[WHAT IS BEING ASKED] Set down exactly the lines of the records from the top to the line containing "absolute; top: 12px;"; include both.

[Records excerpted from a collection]

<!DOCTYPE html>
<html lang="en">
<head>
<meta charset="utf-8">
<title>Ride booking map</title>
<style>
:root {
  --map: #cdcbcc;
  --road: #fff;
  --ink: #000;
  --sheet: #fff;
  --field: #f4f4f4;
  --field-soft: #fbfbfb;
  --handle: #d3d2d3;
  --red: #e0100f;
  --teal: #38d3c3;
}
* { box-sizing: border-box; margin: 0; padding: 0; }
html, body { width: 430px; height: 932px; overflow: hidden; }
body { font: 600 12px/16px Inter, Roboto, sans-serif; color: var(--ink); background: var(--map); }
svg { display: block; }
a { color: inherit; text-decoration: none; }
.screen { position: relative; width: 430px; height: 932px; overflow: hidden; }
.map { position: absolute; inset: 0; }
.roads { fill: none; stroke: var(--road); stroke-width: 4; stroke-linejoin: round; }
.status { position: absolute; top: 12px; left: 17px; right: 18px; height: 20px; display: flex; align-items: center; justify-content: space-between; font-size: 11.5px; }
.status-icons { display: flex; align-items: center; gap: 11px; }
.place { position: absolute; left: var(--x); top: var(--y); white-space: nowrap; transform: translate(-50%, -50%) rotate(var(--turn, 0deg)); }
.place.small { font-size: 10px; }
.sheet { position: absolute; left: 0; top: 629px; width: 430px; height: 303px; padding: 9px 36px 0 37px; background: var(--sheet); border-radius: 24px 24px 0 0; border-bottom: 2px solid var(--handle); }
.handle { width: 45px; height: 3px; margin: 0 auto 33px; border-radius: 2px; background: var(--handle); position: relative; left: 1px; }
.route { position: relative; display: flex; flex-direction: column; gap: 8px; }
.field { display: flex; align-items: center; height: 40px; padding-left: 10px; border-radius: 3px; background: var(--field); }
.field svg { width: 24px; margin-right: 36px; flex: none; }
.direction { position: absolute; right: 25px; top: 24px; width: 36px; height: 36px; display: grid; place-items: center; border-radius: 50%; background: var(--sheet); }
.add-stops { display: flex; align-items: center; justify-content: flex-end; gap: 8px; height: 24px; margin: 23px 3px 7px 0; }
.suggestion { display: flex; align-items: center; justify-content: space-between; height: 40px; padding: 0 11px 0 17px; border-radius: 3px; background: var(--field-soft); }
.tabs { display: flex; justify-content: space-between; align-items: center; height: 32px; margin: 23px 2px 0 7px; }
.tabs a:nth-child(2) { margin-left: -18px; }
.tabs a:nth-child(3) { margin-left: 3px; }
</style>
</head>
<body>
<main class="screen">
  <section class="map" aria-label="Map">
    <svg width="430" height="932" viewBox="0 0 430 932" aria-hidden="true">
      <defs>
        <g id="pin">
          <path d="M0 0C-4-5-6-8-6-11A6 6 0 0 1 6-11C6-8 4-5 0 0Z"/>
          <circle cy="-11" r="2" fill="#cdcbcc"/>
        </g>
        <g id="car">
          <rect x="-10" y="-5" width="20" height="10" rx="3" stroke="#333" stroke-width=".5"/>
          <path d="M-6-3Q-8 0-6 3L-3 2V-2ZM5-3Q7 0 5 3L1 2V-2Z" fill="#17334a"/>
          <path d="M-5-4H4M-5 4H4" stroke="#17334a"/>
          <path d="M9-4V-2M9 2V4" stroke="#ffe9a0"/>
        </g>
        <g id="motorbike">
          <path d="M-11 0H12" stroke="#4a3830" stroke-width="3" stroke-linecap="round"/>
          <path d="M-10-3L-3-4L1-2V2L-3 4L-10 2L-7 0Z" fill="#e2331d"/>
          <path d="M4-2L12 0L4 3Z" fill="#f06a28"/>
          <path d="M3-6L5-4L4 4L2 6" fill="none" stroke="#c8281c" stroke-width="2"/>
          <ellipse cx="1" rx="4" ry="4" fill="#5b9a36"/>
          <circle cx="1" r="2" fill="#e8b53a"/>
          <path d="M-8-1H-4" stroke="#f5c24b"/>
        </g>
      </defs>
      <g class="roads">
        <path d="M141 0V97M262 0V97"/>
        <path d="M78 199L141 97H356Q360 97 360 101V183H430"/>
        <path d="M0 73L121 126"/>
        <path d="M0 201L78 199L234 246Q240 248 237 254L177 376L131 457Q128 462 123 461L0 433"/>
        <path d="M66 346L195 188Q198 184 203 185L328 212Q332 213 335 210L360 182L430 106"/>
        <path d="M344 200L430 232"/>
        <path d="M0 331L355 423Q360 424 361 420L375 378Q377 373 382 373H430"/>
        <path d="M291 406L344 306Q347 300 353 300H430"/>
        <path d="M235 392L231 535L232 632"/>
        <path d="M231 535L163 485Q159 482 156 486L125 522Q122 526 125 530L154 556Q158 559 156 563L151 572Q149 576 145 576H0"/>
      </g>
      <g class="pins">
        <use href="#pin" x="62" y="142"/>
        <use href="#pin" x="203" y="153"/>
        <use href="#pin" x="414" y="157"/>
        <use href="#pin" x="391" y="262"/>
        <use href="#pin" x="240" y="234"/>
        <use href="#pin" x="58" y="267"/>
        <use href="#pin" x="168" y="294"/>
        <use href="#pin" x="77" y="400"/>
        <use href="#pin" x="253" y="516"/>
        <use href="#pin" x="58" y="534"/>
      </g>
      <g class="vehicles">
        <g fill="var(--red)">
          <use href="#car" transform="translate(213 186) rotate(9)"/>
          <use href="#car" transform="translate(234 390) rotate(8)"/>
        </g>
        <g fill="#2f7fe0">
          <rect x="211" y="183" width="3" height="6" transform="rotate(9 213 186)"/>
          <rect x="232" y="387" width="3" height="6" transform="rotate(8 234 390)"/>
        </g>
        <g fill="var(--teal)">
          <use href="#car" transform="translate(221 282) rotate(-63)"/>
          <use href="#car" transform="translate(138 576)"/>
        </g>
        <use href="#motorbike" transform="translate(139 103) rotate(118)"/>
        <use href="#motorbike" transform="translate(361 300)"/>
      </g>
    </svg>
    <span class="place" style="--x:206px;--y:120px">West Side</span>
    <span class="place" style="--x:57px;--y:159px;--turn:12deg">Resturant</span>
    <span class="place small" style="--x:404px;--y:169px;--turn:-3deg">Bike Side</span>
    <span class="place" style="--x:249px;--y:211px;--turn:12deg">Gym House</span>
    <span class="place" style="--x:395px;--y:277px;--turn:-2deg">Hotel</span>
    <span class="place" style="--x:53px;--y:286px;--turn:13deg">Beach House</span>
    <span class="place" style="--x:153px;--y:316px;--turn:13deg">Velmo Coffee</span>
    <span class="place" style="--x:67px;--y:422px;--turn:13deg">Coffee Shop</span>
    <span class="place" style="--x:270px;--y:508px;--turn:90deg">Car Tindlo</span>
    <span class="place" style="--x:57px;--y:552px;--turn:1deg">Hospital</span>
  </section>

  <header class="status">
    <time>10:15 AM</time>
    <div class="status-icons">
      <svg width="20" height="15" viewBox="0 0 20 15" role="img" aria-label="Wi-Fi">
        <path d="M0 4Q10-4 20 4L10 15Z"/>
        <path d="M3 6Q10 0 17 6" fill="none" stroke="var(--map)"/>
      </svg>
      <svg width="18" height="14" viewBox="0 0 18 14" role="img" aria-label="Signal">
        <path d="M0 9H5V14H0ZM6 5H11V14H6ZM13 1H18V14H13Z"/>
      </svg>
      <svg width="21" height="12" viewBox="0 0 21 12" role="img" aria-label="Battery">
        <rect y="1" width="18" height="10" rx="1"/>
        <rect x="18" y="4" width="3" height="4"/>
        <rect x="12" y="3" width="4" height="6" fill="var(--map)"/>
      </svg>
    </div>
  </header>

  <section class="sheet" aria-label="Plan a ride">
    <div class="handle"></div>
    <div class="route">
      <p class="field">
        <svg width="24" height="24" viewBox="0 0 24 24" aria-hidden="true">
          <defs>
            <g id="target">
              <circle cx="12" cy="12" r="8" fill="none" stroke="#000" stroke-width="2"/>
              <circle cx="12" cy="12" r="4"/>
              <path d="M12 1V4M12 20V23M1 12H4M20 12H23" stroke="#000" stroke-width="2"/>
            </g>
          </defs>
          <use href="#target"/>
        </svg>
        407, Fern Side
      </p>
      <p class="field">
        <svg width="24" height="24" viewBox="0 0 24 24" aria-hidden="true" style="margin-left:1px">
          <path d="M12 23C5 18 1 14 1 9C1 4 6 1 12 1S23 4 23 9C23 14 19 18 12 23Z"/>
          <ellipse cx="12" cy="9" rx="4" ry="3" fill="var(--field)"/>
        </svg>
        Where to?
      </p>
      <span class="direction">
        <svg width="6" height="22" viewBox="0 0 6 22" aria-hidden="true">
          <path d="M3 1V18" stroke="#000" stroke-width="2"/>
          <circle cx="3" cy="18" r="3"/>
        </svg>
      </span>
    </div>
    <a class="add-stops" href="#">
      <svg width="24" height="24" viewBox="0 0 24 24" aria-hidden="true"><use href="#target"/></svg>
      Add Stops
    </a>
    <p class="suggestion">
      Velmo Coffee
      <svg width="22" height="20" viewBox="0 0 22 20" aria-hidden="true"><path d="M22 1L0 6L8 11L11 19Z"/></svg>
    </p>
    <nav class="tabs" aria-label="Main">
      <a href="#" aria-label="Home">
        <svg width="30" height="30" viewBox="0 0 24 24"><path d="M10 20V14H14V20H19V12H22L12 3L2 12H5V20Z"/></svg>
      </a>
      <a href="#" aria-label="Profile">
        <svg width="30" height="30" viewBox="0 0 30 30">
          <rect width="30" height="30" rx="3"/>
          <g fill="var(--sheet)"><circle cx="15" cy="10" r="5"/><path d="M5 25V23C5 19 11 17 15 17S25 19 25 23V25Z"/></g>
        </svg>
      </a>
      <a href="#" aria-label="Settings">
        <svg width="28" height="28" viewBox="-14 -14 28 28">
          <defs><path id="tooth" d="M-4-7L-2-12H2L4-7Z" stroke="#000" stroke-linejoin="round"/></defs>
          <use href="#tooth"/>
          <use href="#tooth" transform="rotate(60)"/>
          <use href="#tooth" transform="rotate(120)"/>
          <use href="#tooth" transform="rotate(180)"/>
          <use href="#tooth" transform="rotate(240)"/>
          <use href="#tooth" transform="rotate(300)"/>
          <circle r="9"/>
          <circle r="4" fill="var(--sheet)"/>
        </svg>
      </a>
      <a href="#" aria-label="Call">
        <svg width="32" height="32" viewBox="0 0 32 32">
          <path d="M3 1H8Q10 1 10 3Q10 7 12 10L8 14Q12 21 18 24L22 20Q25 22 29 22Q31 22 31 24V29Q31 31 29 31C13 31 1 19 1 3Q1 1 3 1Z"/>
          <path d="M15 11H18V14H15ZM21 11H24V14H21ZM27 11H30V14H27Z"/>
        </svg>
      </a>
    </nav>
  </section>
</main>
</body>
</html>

[FINISHED TASK]
<!DOCTYPE html>
<html lang="en">
<head>
<meta charset="utf-8">
<title>Ride booking map</title>
<style>
:root {
  --map: #cdcbcc;
  --road: #fff;
  --ink: #000;
  --sheet: #fff;
  --field: #f4f4f4;
  --field-soft: #fbfbfb;
  --handle: #d3d2d3;
  --red: #e0100f;
  --teal: #38d3c3;
}
* { box-sizing: border-box; margin: 0; padding: 0; }
html, body { width: 430px; height: 932px; overflow: hidden; }
body { font: 600 12px/16px Inter, Roboto, sans-serif; color: var(--ink); background: var(--map); }
svg { display: block; }
a { color: inherit; text-decoration: none; }
.screen { position: relative; width: 430px; height: 932px; overflow: hidden; }
.map { position: absolute; inset: 0; }
.roads { fill: none; stroke: var(--road); stroke-width: 4; stroke-linejoin: round; }
.status { position: absolute; top: 12px; left: 17px; right: 18px; height: 20px; display: flex; align-items: center; justify-content: space-between; font-size: 11.5px; }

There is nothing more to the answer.